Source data
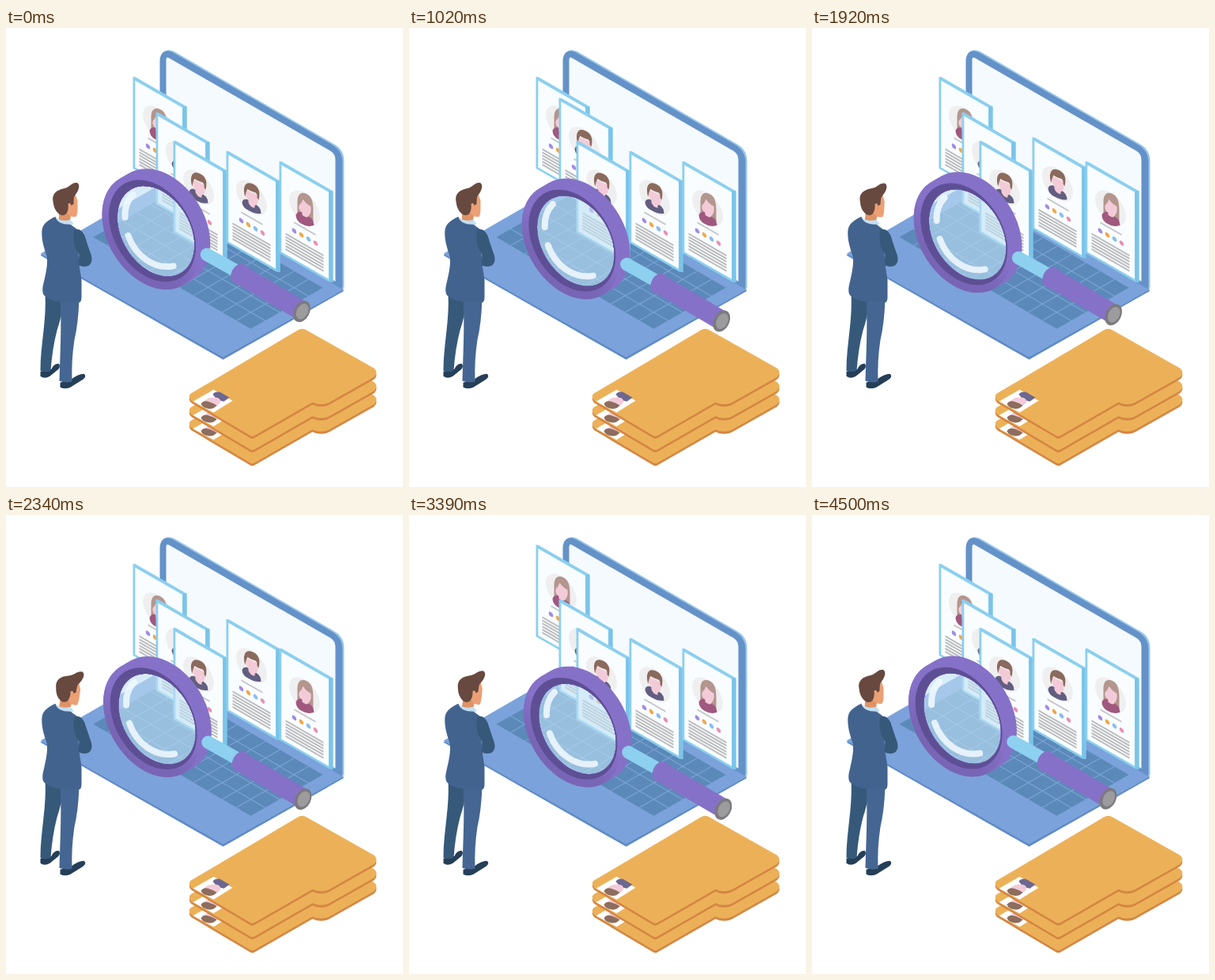
Animation of 502x581 px, one loop 4.53 s. Source, as an HTML page:

```html
<!DOCTYPE html>
<html lang="en">
<head>
<meta charset="utf-8">
<title>Candidate search</title>
<style>
html, body { margin: 0; width: 100%; height: 100%; overflow: hidden; background: #fff; }
svg { display: block; width: 502px; height: 581px; }
.shine { fill: none; stroke: #edf6fd; stroke-width: 8; stroke-linecap: round; opacity: .92; }
</style>
</head>
<body>
<svg viewBox="-0.5 -0.8 502 581" xmlns="http://www.w3.org/2000/svg">
  <defs>
    <linearGradient id="rim" x1=".75" y1=".2" x2=".3" y2=".95">
      <stop offset=".4" stop-color="#8671c8"/>
      <stop offset=".75" stop-color="#7865b5"/>
    </linearGradient>
    <g id="man">
      <path d="M-12 6Q-11 1-6 2L6 9Q12 13 12 20Q4 21-4 16Q-11 13-12 6Z" fill="#615e80"/>
      <path d="M-7-10L8-3Q9 5 7 8Q5 10 4 10L4 13Q-2 12-4 6V3Q-8-1-7-10Z" fill="#f3cbd8"/>
      <path d="M-8-1C-12-13-8-21 0-18C8-15 12-9 9 3L7 0Q8-6 3-7Q-3-9-5-11Q-7-8-8-1Z" fill="#8a6a5c"/>
    </g>
    <g id="woman">
      <path d="M-9 12V-8C-9-18-4-21 2-18C9-15 11-8 11 3V18Q2 19-9 12Z" fill="#b3968e"/>
      <path d="M-11 9Q-9 4-4 5L5 11Q11 13 12 22Q4 25-4 20Q-11 16-11 9Z" fill="#a0587f"/>
      <path d="M-7-3Q-3-7-2-11Q2-5 8-2Q9 7 5 10Q4 14-3 9V6Q-8 3-7-3Z" fill="#f3cbd8"/>
    </g>
    <path id="sheet" d="M233 462L368 382Q374 378 380 382L465 430Q471 435 465 441L412 471Q400 479 387 473L314 515Q311 517 308 515L234 471Q229 466 233 462Z"/>
    <g id="folder">
      <use href="#sheet" y="3" fill="#d58643"/>
      <use href="#sheet" fill="#ecb158"/>
      <path d="M236 472L262 457L286 471L262 486Z" fill="#fff"/>
      <path d="M261 463Q264 459 270 460L282 467L275 472Q266 471 261 463Z" fill="#6d6891"/>
      <path d="M250 473Q254 466 262 467Q270 466 271 472Q269 478 260 479Z" fill="#f3cbd8"/>
      <path d="M246 475Q249 470 255 472Q262 474 266 477Q262 482 255 481Q248 480 246 475Z" fill="#8d6d5e"/>
    </g>
  </defs>

  <!-- laptop -->
  <path d="M43 287L195 199L427 332L274 419Z" fill="#5d8ac6"/>
  <path d="M43 285L195 197L427 330L274 416Z" fill="#7ba2da"/>
  <path d="M110 264L201 212L400 328L309 380Z" fill="#5b89b9"/>
  <path id="keys" fill="none" stroke="#7ba5d6" stroke-width="1.1"/>
  <path d="M196 196V40C196 28 204 24 214 30L414 146Q427 153 427 168V329Z" fill="#94c5eb"/>
  <path d="M194 196V42C194 29 202 25 212 31L412 147Q425 155 425 169V330Z" fill="#6492c8"/>
  <path d="M202 198V40Q202 34 207 38L410 155Q416 159 416 166V320Z" fill="#f5faff"/>

  <g id="cards"></g>

  <!-- magnifier -->
  <g id="lens">
    <g id="ring"></g>
    <path d="M150 239Q149 221 160 210" class="shine"/>
    <path d="M154 262C163 288 187 305 211 300.500" class="shine"/>
    <path d="M253.500 286L298 311" stroke="#8dd0f0" stroke-width="16.500" stroke-linecap="round"/>
    <path d="M295 311L374 357.500" stroke="#8671c8" stroke-width="25"/>
    <ellipse cx="294.500" cy="310.500" rx="10" ry="13.500" transform="rotate(27 294.500 310.500)" fill="#8671c8"/>
    <ellipse cx="373.500" cy="358" rx="9.800" ry="14.300" transform="rotate(27 373.500 358)" fill="#7b7a7e"/>
    <ellipse cx="374.200" cy="358" rx="7" ry="10.500" transform="rotate(27 374.200 358)" fill="#9c9b9d"/>
  </g>

  <!-- folders -->
  <use href="#folder" y="34.500"/>
  <use href="#folder" y="17.500"/>
  <use href="#folder"/>

  <!-- man -->
  <path d="M43 434L57 431Q60 424 66 424Q69 427 66 431L55 440Q48 444 43 440Z" fill="#253f58"/>
  <path d="M68 448L82 444Q91 437 98 437Q102 440 97 444L81 454Q74 457 68 454Z" fill="#253f58"/>
  <path d="M49 335H74Q70 365 64 382Q58 405 56 433Q49 436 43 433C43 400 51 370 49 335Z" fill="#36597a"/>
  <path d="M68 342H92Q91 373 86 394Q82 420 83 447Q75 449 67 446C68 410 70 375 68 342Z" fill="#456692"/>
  <g id="head">
    <path d="M67 230L82 234L80 246L73 249L66 245Z" fill="#df9265"/>
    <path d="M76 210L87 209L90 218V227Q90 236 88 238Q83 239 79 236L73 228Z" fill="#eba075"/>
    <path d="M59 219C57 207 66 204 74 202C81 200 82 195 89 195C94 197 92 205 86 212Q85 214 85 222L82 224Q81 219 78 222Q79 229 76 234Q72 238 67 235Q60 230 59 219Z" fill="#67493f"/>
  </g>
  <path d="M63 239Q70 245 81 242L85 247L76 255L62 246Z" fill="#c3dff2"/>
  <path d="M62 238Q64 248 81 248L88 253Q94 266 91 285Q92 302 95 318V340Q95 347 91 347Q86 344 80 345Q59 348 48 338Q45 335 46 327C49 313 53 299 51 288C47 276 44 266 45 255Q46 245 62 238Z" fill="#43638f"/>
  <path d="M86 254Q94 252 99 262Q102 272 107 286Q110 296 104 300Q97 303 91 299L92 286Q84 276 85 262Z" fill="#36597a"/>
</svg>
<script>
const LOOP = 4530, SLOT = LOOP / 5, ISO = 0.577;
const TILT = 0.36, TALL = 1.116; // shape of the magnifier's circles
const $ = id => document.getElementById(id);
const clamp = v => Math.max(0, Math.min(1, v));

// x, y, portrait, turn in the raising order
const cards = [
  [160, 61, 'woman', 3], [189, 106, 'man', 1], [211, 142, 'man', 0],
  [278, 155, 'man', 2], [345, 168, 'woman', 4]
];

function cardArt(kind) {
  const dots = ['#a18ae6', '#f0a74a', '#88bdf0', '#e890b3'];
  let lines = '';
  for (let i = 0; i < 6; i++) lines += `M8 ${87 + i * 3.9}H56`;
  return `<g transform="matrix(1 ${ISO} 0 1 0 0)">
    <path d="M0 0L3-1.500H68V114L63 116H0Z" fill="#8bcfef"/>
    <path d="M63 1L68-1.500V114L63 116Z" fill="#7ac4e9"/>
    <path d="M2.800 3H62.500V113H2.800Z" fill="#f9fdff"/>
    <circle cx="32" cy="40.500" r="19.500" fill="#efeff0"/>
    <path d="M19 66.500H46" stroke="#c4c2c4" stroke-width="2"/>
    ${dots.map((c, i) => `<circle cx="${19 + i * 9}" cy="77" r="2.800" fill="${c}"/>`).join('')}
    <path d="${lines}" stroke="#bcbcbd" stroke-width="2.300"/></g>
    <use href="#${kind}" x="32" y="59"/>`;
}

// tilted circle of the magnifier, as an outline
function oval(x, y, r) {
  let d = '';
  for (let i = 0; i < 72; i++) {
    const a = i * Math.PI / 36, u = r * Math.cos(a), v = r * Math.sin(a);
    d += `${i ? 'L' : 'M'}${(x + u).toFixed(2)} ${(y + u * TILT + v * TALL).toFixed(2)}`;
  }
  return d + 'Z';
}

const shape = (d, fill, extra = '') =>
  `<path d="${d}" fill="${fill}" fill-rule="evenodd" ${extra}/>`;

function build() {
  $('cards').innerHTML = cards.map(c => `<g>${cardArt(c[2])}</g>`).join('');

  // keyboard grid: a runs along the long side, b along the short one
  const at = (a, b) => `${110 + 199 * a + 91 * b} ${264 + 116 * a - 52 * b}`;
  let d = '';
  for (let i = 1; i < 11; i++) d += `M${at(i / 11, 0)}L${at(i / 11, 1)}`;
  for (let i = 1; i < 5; i++) d += `M${at(0, i / 5)}L${at(1, i / 5)}`;
  $('keys').setAttribute('d', d);

  // glass, swept side of the rim, front band, dark inner wall
  const hole = oval(184.5, 256, 55), pane = oval(189, 256.5, 48.8);
  let side = '';
  for (let i = 0; i <= 8; i++)
    side += shape(oval(183 + i * 1.6, 257.5 - i * 0.94, 62) + pane, '#8671c8');
  $('ring').innerHTML = shape(pane, '#bfe1f4', 'opacity=".62"') + side +
    shape(oval(183, 257.5, 62) + hole, 'url(#rim)') + shape(hole + pane, '#5e4f95');
}

function draw(t) {
  cards.forEach(([x, y, , turn], i) => {
    const s = t - turn * SLOT;
    const lift = 24 * (clamp(s / 150) - clamp((s - 726) / 150));
    $('cards').children[i].setAttribute('transform', `translate(${x} ${y - lift})`);
  });

  const half = LOOP / 2, p = (t % half) / half;
  const dx = 23.6 * (1 - Math.abs(2 * p - 1));
  $('lens').setAttribute('transform', `translate(${dx} ${dx * ISO})`);

  const away = clamp(Math.abs(t - 3 * SLOT) / SLOT);
  $('head').setAttribute('transform', `rotate(${8.5 * (1 - away ** 3)} 74 245)`);
}

function tick() {
  draw(performance.now() % LOOP);
  requestAnimationFrame(tick);
}

build();
tick();
</script>
</body>
</html>
```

■ Problem statement: Where a line of the records contains the word "width", copy that line.

■ Answer for the task:
html, body { margin: 0; width: 100%; height: 100%; overflow: hidden; background: #fff; }
svg { display: block; width: 502px; height: 581px; }
.shine { fill: none; stroke: #edf6fd; stroke-width: 8; stroke-linecap: round; opacity: .92; }
  <path id="keys" fill="none" stroke="#7ba5d6" stroke-width="1.1"/>
    <path d="M253.500 286L298 311" stroke="#8dd0f0" stroke-width="16.500" stroke-linecap="round"/>
    <path d="M295 311L374 357.500" stroke="#8671c8" stroke-width="25"/>
    <path d="M19 66.500H46" stroke="#c4c2c4" stroke-width="2"/>
    <path d="${lines}" stroke="#bcbcbd" stroke-width="2.300"/></g>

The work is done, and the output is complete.